• _BRIEF_: Scan the data below and pick out the lines containing the word "dots".

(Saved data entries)
++++++++++++++++++++
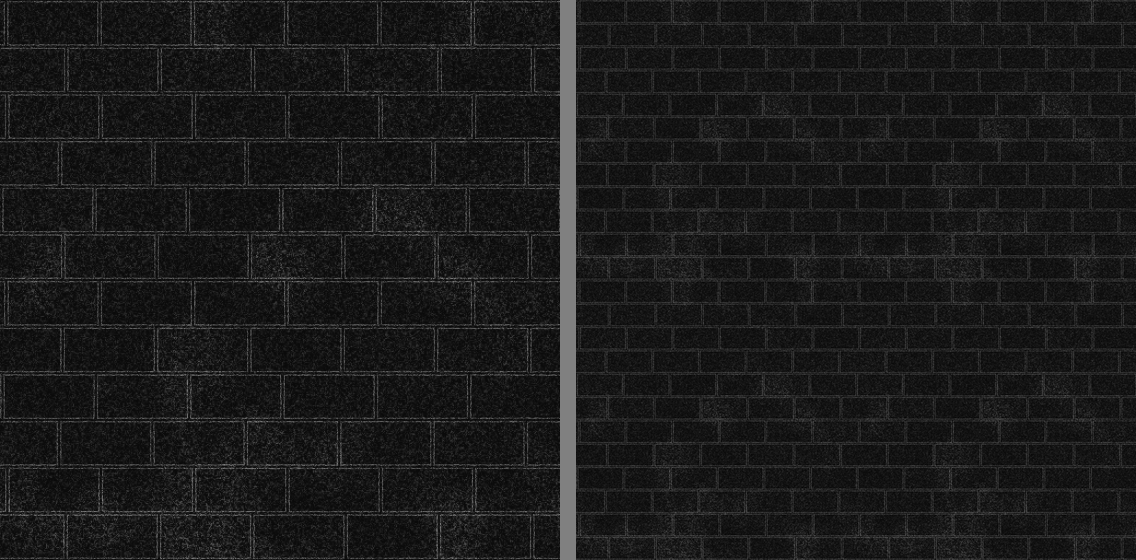
Left: one tile. Right: repeated 2 by 2.
A WebGL 2 fragment shader for this texture map:

```glsl
#version 300 es
precision highp float;
precision highp int;
// Dark running-bond brick wall: thin, broken pale outlines around each brick,
// with fine speckle everywhere and faint worn patches.
// Bricks are box distances in shifted rows; all noise wraps at the tile edge.

uniform vec2 u_resolution;
out vec4 outColor;

const vec2 BRICKS = vec2(6.0, 12.0);     // repeats across and down
const float JOINT_HALF = 0.0031;         // half the gap between outlines
const float LINE_HALF = 0.0003;          // solid core of an outline
const float LINE_WOBBLE = 0.0011;        // roughness of an outline
const float GRAIN_CELLS = 512.0;         // finest speckle across the tile
const vec3 SOOT = vec3(0.038);
const vec3 SPECKLE = vec3(0.22);
const vec3 OUTLINE_DIM = vec3(0.11);
const vec3 OUTLINE_PALE = vec3(0.52);

// Integer hash of a cell and a seed, 0 to 1
float hash(vec2 cell, float seed) {
  uvec3 v = uvec3(cell.x, cell.y, seed) * 1664525u + 1013904223u;
  v.x += v.y * v.z;
  v.y += v.z * v.x;
  v.z += v.x * v.y;
  v ^= v >> 16u;
  v.x += v.y * v.z;
  v.y += v.z * v.x;
  v.z += v.x * v.y;
  return float(v.z >> 8u) / 16777216.0;
}

// Value noise that repeats after a whole number of cells
float wrapNoise(vec2 uv, float cells, float seed) {
  vec2 p = uv * cells - 0.5;
  vec2 cell = floor(p);
  vec2 f = p - cell;
  f = f * f * (3.0 - 2.0 * f);
  vec2 lo = mod(cell, cells);
  vec2 hi = mod(cell + 1.0, cells);
  float bottom = mix(hash(lo, seed), hash(vec2(hi.x, lo.y), seed), f.x);
  float top = mix(hash(vec2(lo.x, hi.y), seed), hash(hi, seed), f.x);
  return mix(bottom, top, f.y);
}

// Layered noise for broad wear
float wrapFbm(vec2 uv, float cells, float seed) {
  float sum = 0.0;
  float weight = 0.5;
  for (int i = 0; i < 4; i++) {
    sum += weight * wrapNoise(uv, cells, seed + float(i));
    cells *= 2.0;
    weight *= 0.5;
  }
  return sum / 0.9375;
}

// Alternate rows step sideways, each by a slightly different amount
float rowShift(float row) {
  float jitter = hash(vec2(row, 0.0), 3.0);
  return mod(row, 2.0) < 0.5 ? 0.63 + 0.12 * jitter : 0.01 + 0.07 * jitter;
}

// Signed distance to the brick outline in canvas units; id is the brick
float brickDistance(vec2 uv, out vec2 id) {
  vec2 grid = uv * BRICKS;
  float row = floor(grid.y);
  grid.x -= rowShift(row);
  id = mod(floor(grid), BRICKS);
  vec2 offset = abs(fract(grid) - 0.5) / BRICKS;
  vec2 edge = offset - (0.5 / BRICKS - JOINT_HALF);
  return max(edge.x, edge.y);
}

void main() {
  vec2 uv = gl_FragCoord.xy / u_resolution;
  float pixel = 1.0 / min(u_resolution.x, u_resolution.y);

  vec2 id;
  float d = brickDistance(uv, id);

  // Speckle, stronger in worn patches and on some bricks
  float grain = mix(wrapNoise(uv, GRAIN_CELLS, 11.0),
                    wrapNoise(uv, GRAIN_CELLS * 0.5, 12.0), 0.4);
  float wear = smoothstep(0.5, 0.78, wrapFbm(uv, 7.0, 20.0));
  float brickTone = mix(0.85, 1.1, hash(id, 5.0));
  float strength = brickTone * (0.92 + 0.75 * wear);
  vec3 color = SOOT + SPECKLE * pow(grain, 2.5) * strength;

  // Dark halo on both sides of the outline
  float halo = 1.0 - smoothstep(0.001, 0.004, abs(d));
  color *= 1.0 - 0.25 * halo;

  // Rough, broken outline
  float wobble = wrapNoise(uv, GRAIN_CELLS * 0.5, 31.0) - 0.5;
  float lineDistance = abs(d + LINE_WOBBLE * wobble);
  float line = 1.0 - smoothstep(LINE_HALF, LINE_HALF + 1.1 * pixel, lineDistance);
  float chips = wrapNoise(uv, GRAIN_CELLS, 41.0);
  vec3 outline = mix(OUTLINE_DIM, OUTLINE_PALE, chips);
  color = mix(color, outline, line * (0.75 + 0.25 * wear));

  outColor = vec4(color, 1.0);
}
```
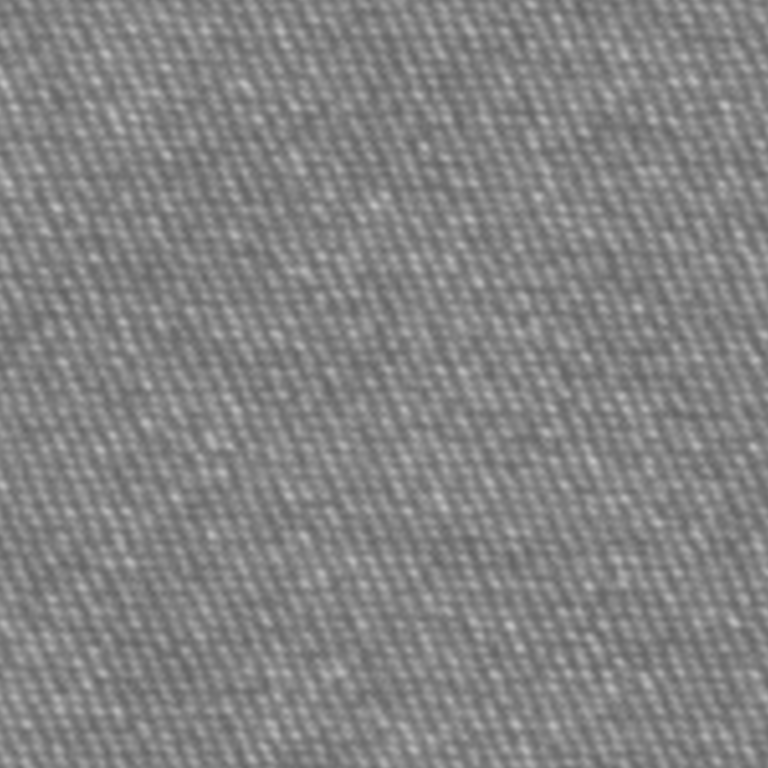
Write a WebGL 1 fragment shader that draws this texture.

```glsl
precision highp float;
// Soft grey twill cloth: steep diagonal ribs of uneven stitches with faint weft streaks.

uniform vec2 u_resolution;

const float RIBS_ACROSS = 41.0;
const float ROWS_DOWN = 61.0;
const float RIB_SLANT = 0.42;              // sideways travel per unit of height
const vec2 STITCH_SIZE = vec2(0.26, 0.34); // gaussian spread in cell units
const vec3 CLOTH_GREY = vec3(0.514);

// Sine-free hash giving three values in 0..1
vec3 hash3(vec2 cell) {
  vec3 q = fract(cell.xyx * vec3(0.1031, 0.1030, 0.0973));
  q += dot(q, q.yxz + 33.33);
  return fract((q.xxy + q.yzz) * q.zyx);
}

// Smooth value noise in -1..1
float noise(vec2 p) {
  vec2 cell = floor(p);
  vec2 f = fract(p);
  f = f * f * (3.0 - 2.0 * f);
  float low = mix(hash3(cell).x, hash3(cell + vec2(1.0, 0.0)).x, f.x);
  float high = mix(hash3(cell + vec2(0.0, 1.0)).x, hash3(cell + 1.0).x, f.x);
  return 2.0 * mix(low, high, f.y) - 1.0;
}

// Slanted grid: x counts ribs, y counts weft rows
vec2 twillGrid(vec2 p, float ribs, float rows, float slant) {
  return vec2(ribs * (p.x + slant * p.y), rows * p.y);
}

// Sum of soft stitches with varied strength and position, averaging near 1
float stitches(vec2 grid, vec2 size) {
  vec2 cell = floor(grid);
  float total = 0.0;
  for (int j = -2; j <= 2; j++) {
    for (int i = -1; i <= 1; i++) {
      vec2 id = cell + vec2(float(i), float(j));
      vec3 vary = hash3(id + 17.0);
      vec2 jitter = (vary.xy - 0.5) * vec2(0.20, 0.24);
      vec2 d = (grid - id - 0.5 - jitter) / size;
      float strength = 0.75 + 0.40 * vary.z + 0.45 * pow(vary.z, 8.0);
      total += strength * exp(-0.5 * dot(d, d));
    }
  }
  return total / (6.2832 * size.x * size.y);
}

void main() {
  vec2 p = gl_FragCoord.xy / u_resolution;

  // Slight drift of the threads
  vec2 drift = vec2(noise(p * 7.0 + 3.0), noise(p * 6.0 + 41.0)) * 0.0025;
  vec2 grid = twillGrid(p + drift, RIBS_ACROSS, ROWS_DOWN, RIB_SLANT);

  float shade = 0.108 * (stitches(grid, STITCH_SIZE) - 1.0);

  // Uneven weft yarn, broad wear and fine fibre grain
  shade += 0.022 * noise(vec2(p.x * 12.0, grid.y * 0.9) + 90.0);
  shade += 0.014 * noise(p * vec2(5.0, 11.0) + 60.0);
  shade += 0.034 * noise(p * 150.0 + 7.0);

  gl_FragColor = vec4(clamp(CLOTH_GREY + shade, 0.0, 1.0), 1.0);
}
```
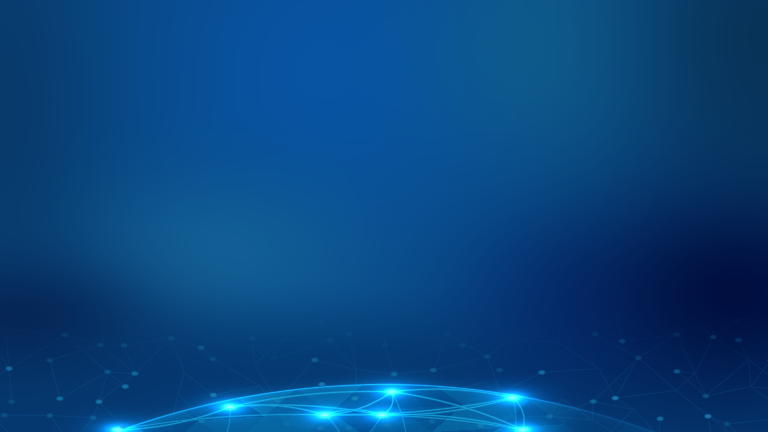
Reproduce this background procedurally as a Shadertoy shader.

```glsl
// Deep blue blurred backdrop with a glowing network dome and drifting nodes along the bottom.

const vec3 NODE_TEAL = vec3(0.10, 0.55, 0.75);
const vec3 LINE_CYAN = vec3(0.10, 0.72, 0.92);
const vec3 GLOW_BLUE = vec3(0.00, 0.62, 1.00);
const vec2 CELL = vec2(0.088, 0.062);
const int HUBS = 7;

float hash(vec2 p) {
    return fract(sin(dot(p, vec2(127.1, 311.7))) * 43758.5453);
}

// Soft elliptical spot
float spot(vec2 p, vec2 center, vec2 radius) {
    vec2 d = (p - center) / radius;
    return exp(-dot(d, d));
}

// Distance to a segment bent sideways by a parabola
float bentLine(vec2 p, vec2 a, vec2 b, float bow) {
    vec2 dir = b - a;
    float len = max(length(dir), 1e-4);
    dir /= len;
    vec2 q = p - a;
    float along = dot(q, dir);
    float t = clamp(along / len, 0.0, 1.0);
    float side = dot(q, vec2(-dir.y, dir.x)) - bow * 4.0 * t * (1.0 - t);
    return length(vec2(along - t * len, side));
}

float stroke(float dist, float width, float px) {
    return 1.0 - smoothstep(width - px, width + px, dist);
}

vec3 backdrop(vec2 uv) {
    vec3 c = vec3(0.03, 0.28, 0.50);
    c = mix(c, vec3(0.03, 0.325, 0.64), spot(uv, vec2(0.44, 0.84), vec2(0.28, 0.45)));
    c = mix(c, vec3(0.06, 0.37, 0.55), 0.8 * spot(uv, vec2(0.71, 0.90), vec2(0.16, 0.30)));
    c = mix(c, vec3(0.075, 0.38, 0.59), 0.9 * spot(uv, vec2(0.27, 0.41), vec2(0.20, 0.18)));
    c = mix(c, vec3(0.015, 0.21, 0.43), 0.85 * smoothstep(0.36, 0.12, uv.y));
    // Darker edges
    c = mix(c, vec3(0.03, 0.22, 0.41), 0.9 * spot(uv, vec2(0.0, 0.75), vec2(0.13, 0.60)));
    c = mix(c, vec3(0.02, 0.14, 0.33), 0.9 * spot(uv, vec2(0.02, 0.27), vec2(0.17, 0.13)));
    c = mix(c, vec3(0.03, 0.19, 0.33), 0.9 * spot(uv, vec2(1.0, 0.92), vec2(0.17, 0.45)));
    c = mix(c, vec3(0.02, 0.17, 0.45), 0.7 * spot(uv, vec2(0.74, 0.30), vec2(0.14, 0.19)));
    return mix(c, vec3(0.0, 0.055, 0.25), spot(uv, vec2(0.96, 0.32), vec2(0.20, 0.24)));
}

vec2 nodePosition(vec2 id) {
    vec2 jitter = vec2(hash(id), hash(id + 17.3));
    return (id + 0.12 + 0.76 * jitter) * CELL;
}

// Scattered dots (x) and the faint threads between them (y)
vec2 network(vec2 p, float px) {
    vec2 base = floor(p / CELL);
    float dots = 0.0, threads = 0.0;
    for (int j = -1; j <= 1; j++)
    for (int i = -1; i <= 1; i++) {
        vec2 id = base + vec2(i, j);
        vec2 node = nodePosition(id);
        float shade = step(0.28, hash(id + 5.7)) * mix(0.3, 1.0, hash(id + 9.1));
        float dist = length((p - node) * vec2(1.0, 1.55));
        dots = max(dots, shade * stroke(dist, 0.0075, 1.5 * px));
        for (int k = 0; k < 4; k++) {
            vec2 next = k < 3 ? vec2(1, k - 1) : vec2(0, 1);
            float keep = step(0.6, hash(id + 3.1 * float(k)));
            float d = bentLine(p, node, nodePosition(id + next), 0.0);
            threads = max(threads, keep * stroke(d, 0.0008, px));
        }
    }
    return vec2(dots, threads);
}

// Three hubs on the upper arc, four on the lower one
vec2 hub(int i) {
    float u = float(i), bend = u * (u - 1.0);
    float v = float(i - 3), a = v * 1.0472;
    vec2 upper = vec2(0.532 + 0.375 * u - 0.0475 * bend, 0.058 + 0.035 * u - 0.0243 * bend);
    vec2 lower = vec2(0.273 + 0.3125 * v + 0.088 * sin(a) + 0.104 * sin(2.0 * a), 0.005 + 0.04 * sin(a));
    return i < 3 ? upper : lower;
}

// Random tint per triangle of a sheared grid
float facets(vec2 p) {
    vec2 q = vec2(p.x * 6.0 + p.y * 9.0, p.y * 17.0 - p.x);
    vec2 f = fract(q);
    return hash(floor(q) + 0.37 * step(f.x, f.y));
}

vec3 addDome(vec3 c, vec2 p, float px) {
    float dist = length(p - vec2(0.89, -1.70)) - 1.81;
    float inside = smoothstep(px, -px, dist);
    float fade = 1.0 - 0.75 * smoothstep(1.10, 1.42, p.x);
    vec3 body = mix(vec3(0.01, 0.29, 0.54), vec3(0.03, 0.47, 0.70), facets(p));
    c = mix(c, body, 0.8 * inside * fade);
    c += LINE_CYAN * fade * (0.45 * stroke(abs(dist), 0.0012, px) + 0.12 * exp(-abs(dist) * 90.0));
    float web = 0.0;
    vec3 light = vec3(0.0);
    for (int i = 0; i < HUBS; i++) {
        vec2 a = hub(i);
        for (int j = i + 1; j < HUBS; j++) {
            vec2 b = hub(j);
            float near = 1.0 - smoothstep(0.40, 0.65, length(b - a));
            web = max(web, near * stroke(bentLine(p, a, b, 0.012), 0.0015, px));
        }
        vec2 rim = vec2(a.x + 0.35 * (hash(a) - 0.5), -0.05);
        web = max(web, 0.6 * stroke(bentLine(p, a, rim, 0.01), 0.0012, px));
        light += GLOW_BLUE * (0.8 * spot(p, a, vec2(0.032, 0.014)) + 0.25 * spot(p, a, vec2(0.075, 0.032)));
        light += vec3(0.5, 0.4, 0.2) * spot(p, a, vec2(0.013, 0.006));
    }
    return mix(c, LINE_CYAN, 0.75 * web * inside * fade) + light;
}

void mainImage(out vec4 fragColor, in vec2 fragCoord) {
    vec2 uv = fragCoord / iResolution.xy;
    vec2 p = fragCoord / iResolution.y;
    float px = 1.0 / iResolution.y;
    vec3 color = addDome(backdrop(uv), p, px);
    vec2 net = network(p, px);
    float rise = smoothstep(0.29, 0.10, p.y);
    color = mix(color, NODE_TEAL, rise * max(0.75 * net.x, 0.16 * net.y));
    fragColor = vec4(clamp(color, 0.0, 1.0), 1.0);
}
```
++++++++++++++++++++
• _ANSWER SECTION_:
// Scattered dots (x) and the faint threads between them (y)
    float dots = 0.0, threads = 0.0;
        dots = max(dots, shade * stroke(dist, 0.0075, 1.5 * px));
    return vec2(dots, threads);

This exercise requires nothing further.